If you’ve been involved in an accident, it’s understandable if you are confused and overwhelmed in the aftermath. You may have physical injuries and emotional trauma swirling in your head. At the same time, insurance adjusters are approaching you demanding to know what happened. You want to be helpful and forthcoming, but should you? The answer is no.
Two insurance companies may contact you — your own insurer and the insurer of the other vehicle involved in the accident. Let’s take the case of the other driver’s insurance company first. You are under no obligation to give them a recorded statement, and you should never do it. The insurance adjuster will put a lot of pressure on you to give a statement that indicates your fault or give them a reason to pay as little as possible on the claim. They are skilled at this and employ many tricks to achieve their goals. For instance, they may ask you questions designed to show that your injuries aren’t as serious as you claim or to show that you made your injuries worse by failing to seek proper medical treatment.
When the insurance adjuster from your own insurance company is seeking your recorded statement, a few different rules apply. Most insurance policies contain a “Duty to Cooperate” clause and the failure to cooperate can be grounds to deny coverage. Thus, if it is your own insurance company asking for a recorded statement, you should still try to avoid giving the statement, but you may have to give it. You do have the right to consult with your attorney before giving the statement (and you should) and you also have the right to have your attorney present during the statement.
Although you want to be helpful and forthcoming after an accident, it’s important to remember that the main purpose of any recorded statement you give will be to use it to contradict something you testify to at trial.

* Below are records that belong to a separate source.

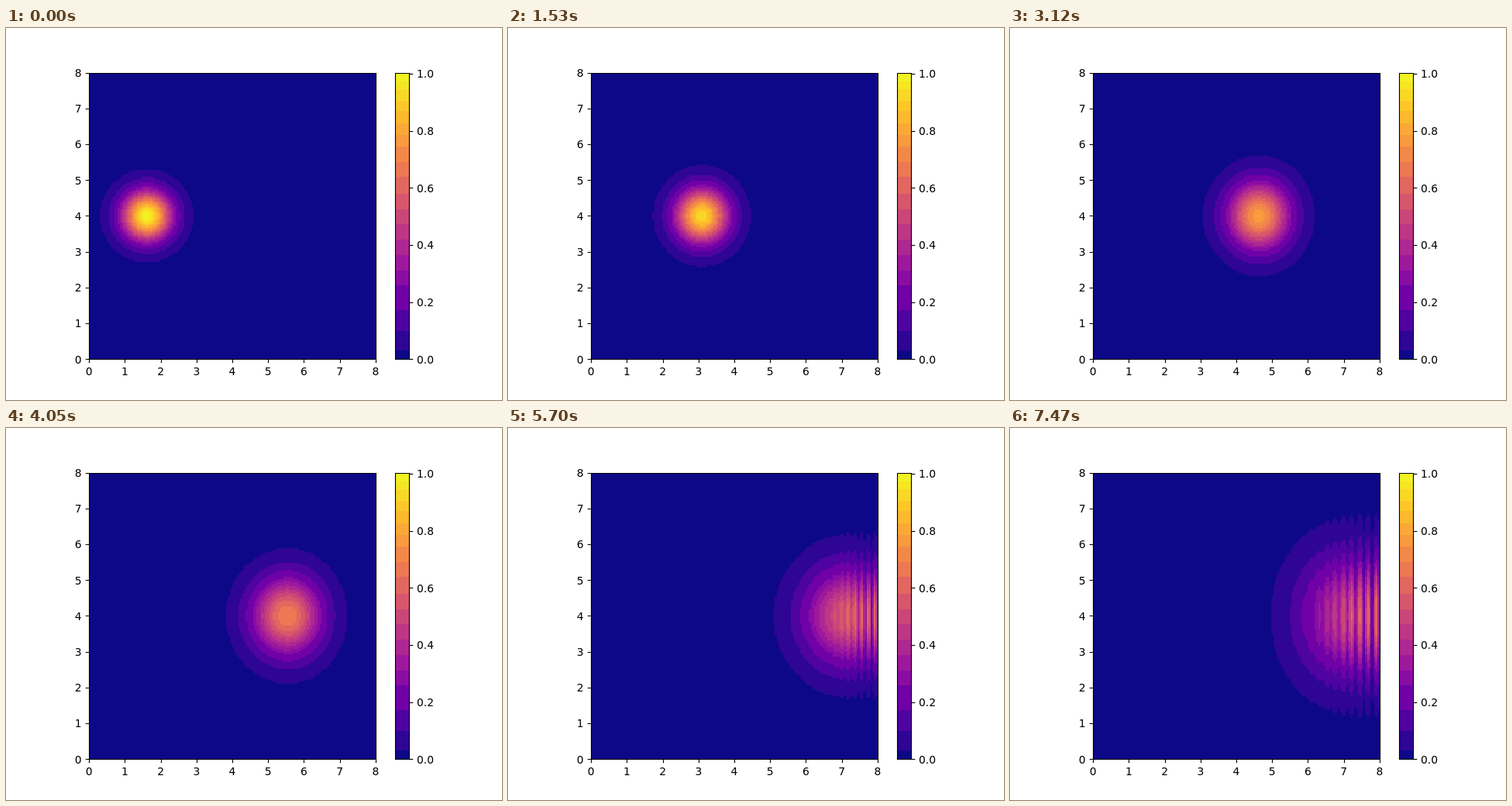
Animation, 640 px wide and 480 px high, one loop 7500 ms. Source, as an HTML page with a canvas:

```html
<!DOCTYPE html>
<html lang="en">
<head>
<meta charset="utf-8">
<title>Wave packet</title>
<style>
  html, body { margin: 0; width: 100%; height: 100%; overflow: hidden; background: #fff; }
  canvas, svg { position: absolute; left: 0; top: 0; }
  text { font: 13.89px "DejaVu Sans", sans-serif; fill: #000; }
</style>
</head>
<body>
<canvas id="field" width="640" height="480"></canvas>
<svg id="axes" width="640" height="480" viewBox="0 0 640 480"></svg>
<script>
const FRAME_MS = 30, FRAMES = 250, STEPS_PER_FRAME = 2;
const LEFT = 107.2, TOP = 57.6, SIDE = 369.6, BOTTOM = TOP + SIDE;
const MAX_VALUE = 1.0043;

// Plasma colours, reduced to flat bands
const STOPS = ['0d0887', '46039f', '7201a8', '9c179e', 'bd3786',
               'd8576b', 'ed7953', 'fb9f3a', 'fdca26', 'f0f921']
  .map(hex => [0, 2, 4].map(i => parseInt(hex.slice(i, i + 2), 16)));
const EDGES = [0, 8, 25, 44, 66, 79, 93, 107, 121, 134, 148, 163, 176, 190, 200, 211, 222, 231, 241, 248, 256];

function plasma(u) {
  const s = u * (STOPS.length - 1), i = Math.min(Math.floor(s), STOPS.length - 2);
  return STOPS[i].map((a, c) => Math.round(a + (STOPS[i + 1][c] - a) * (s - i)));
}
const bands = EDGES.slice(0, -1).map((lo, i) => ({
  lo, hi: EDGES[i + 1], rgb: plasma(i ? (lo + EDGES[i + 1]) / 512 : 0)
}));
const palette = bands.flatMap(b => Array(b.hi - b.lo).fill((255 << 24 | b.rgb[2] << 16 | b.rgb[1] << 8 | b.rgb[0]) >>> 0));

// Schrödinger packet in a box: sine modes with the Crank–Nicolson phase per step
const N = 159, MID = (N - 1) / 2, LENGTH = 8, SIGMA = 0.5, WAVE = 15 * Math.PI;

function sineModes(center, k) {
  const modes = [];
  for (let m = 1; m <= N; m++) {
    const shape = Float64Array.from({ length: N }, (_, j) => Math.sin(Math.PI * m * (j + 1) / (N + 1)));
    let re = 0, im = 0;
    for (let j = 0; j < N; j++) {
      const d = LENGTH * j / (N - 1) - center;
      const g = Math.exp(-d * d / (2 * SIGMA * SIGMA)) * shape[j] * 2 / (N + 1);
      re += g * Math.cos(k * d);
      im += g * Math.sin(k * d);
    }
    if (Math.hypot(re, im) > 1e-5) modes.push({ re, im, shape, energy: (1 - Math.cos(Math.PI * m / (N + 1))) / 4 });
  }
  return modes;
}
const xModes = sineModes(LENGTH / 5, WAVE);
const yModes = sineModes(LENGTH / 2, 0);
const turns = xModes.map(mx => yModes.map(my => -2 * Math.atan(mx.energy + my.energy)));
const levels = new Uint8Array(N * N);

function solve(step) {
  const coefs = xModes.map((mx, a) => yModes.map((my, b) => {
    const c = Math.cos(turns[a][b] * step), s = Math.sin(turns[a][b] * step);
    return [(mx.re * c - mx.im * s) * my.re, (mx.re * s + mx.im * c) * my.re];
  }));
  const re = new Float64Array(N), im = new Float64Array(N);
  for (let row = 0; row <= MID; row++) {
    re.fill(0);
    im.fill(0);
    xModes.forEach((mx, a) => {
      let gr = 0, gi = 0;
      for (let b = 0; b < yModes.length; b++) {
        const y = yModes[b].shape[row];
        gr += coefs[a][b][0] * y;
        gi += coefs[a][b][1] * y;
      }
      for (let j = 0; j < N; j++) {
        re[j] += gr * mx.shape[j];
        im[j] += gi * mx.shape[j];
      }
    });
    for (let j = 0; j < N; j++) {
      const v = Math.sqrt(re[j] * re[j] + im[j] * im[j]) / MAX_VALUE;
      const level = Math.min(255, Math.floor(v * 256));
      levels[row * N + j] = levels[(N - 1 - row) * N + j] = level;
    }
  }
}

const PX = 370, X0 = 107, Y0 = 58;
const ctx = document.getElementById('field').getContext('2d');
const picture = ctx.createImageData(PX, PX);
const pixels = new Uint32Array(picture.data.buffer);
const cellsFrom = offset => Array.from({ length: PX }, (_, p) =>
  Math.max(0, Math.min(N - 1, Math.floor((p + 0.5 + offset) / SIDE * N))));
const columns = cellsFrom(X0 - LEFT), rows = cellsFrom(Y0 - TOP);

function drawField(frame) {
  solve(frame * STEPS_PER_FRAME);
  for (let y = 0; y < PX; y++)
    for (let x = 0; x < PX; x++)
      pixels[y * PX + x] = palette[levels[rows[y] * N + columns[x]]];
  ctx.putImageData(picture, X0, Y0);
}

// Axes and colour bar
const svg = document.getElementById('axes');
function add(tag, attrs, content = '') {
  const el = document.createElementNS('http://www.w3.org/2000/svg', tag);
  for (const key in attrs) el.setAttribute(key, attrs[key]);
  el.textContent = content;
  svg.appendChild(el);
}
const snap = v => Math.floor(v + 0.5) + 0.5;
const line = d => add('path', { d, fill: 'none', stroke: '#000', 'stroke-width': 1.11 });
const label = (x, y, anchor, s) => add('text', { x, y, 'text-anchor': anchor }, s);
const baseline = y => Math.round(y + 5.3);

for (const b of bands) {
  const y = Math.max(58, Math.round(BOTTOM - b.hi / 256 * SIDE));
  const end = Math.round(BOTTOM - b.lo / 256 * SIDE);
  add('rect', { x: 502, y, width: 18.5, height: end - y, fill: `rgb(${b.rgb})` });
}
line('M107.5 58.5H477.5V427.5H107.5Z');
line('M502.5 58.5H520.5V427.5H502.5Z');
for (let i = 0; i <= 8; i++) {
  const x = LEFT + i * SIDE / 8, y = BOTTOM - i * SIDE / 8;
  line(`M${snap(x)} 427.5v4.86M107.5 ${snap(y)}h-4.86`);
  label(x, 448, 'middle', i);
  label(97.5, baseline(y), 'end', i);
}
for (let i = 0; i <= 5; i++) {
  const y = BOTTOM - i / 5 / MAX_VALUE * SIDE;
  line(`M520.5 ${snap(y)}h4.86`);
  label(530, baseline(y), 'start', (i / 5).toFixed(1));
}

let shown = -1;
const start = performance.now();
function tick() {
  const frame = Math.floor((performance.now() - start) / FRAME_MS) % FRAMES;
  if (frame !== shown) drawField(shown = frame);
  requestAnimationFrame(tick);
}
tick();
</script>
</body>
</html>
```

It’s called impeachment and remember this: any statement you give will only be used against you.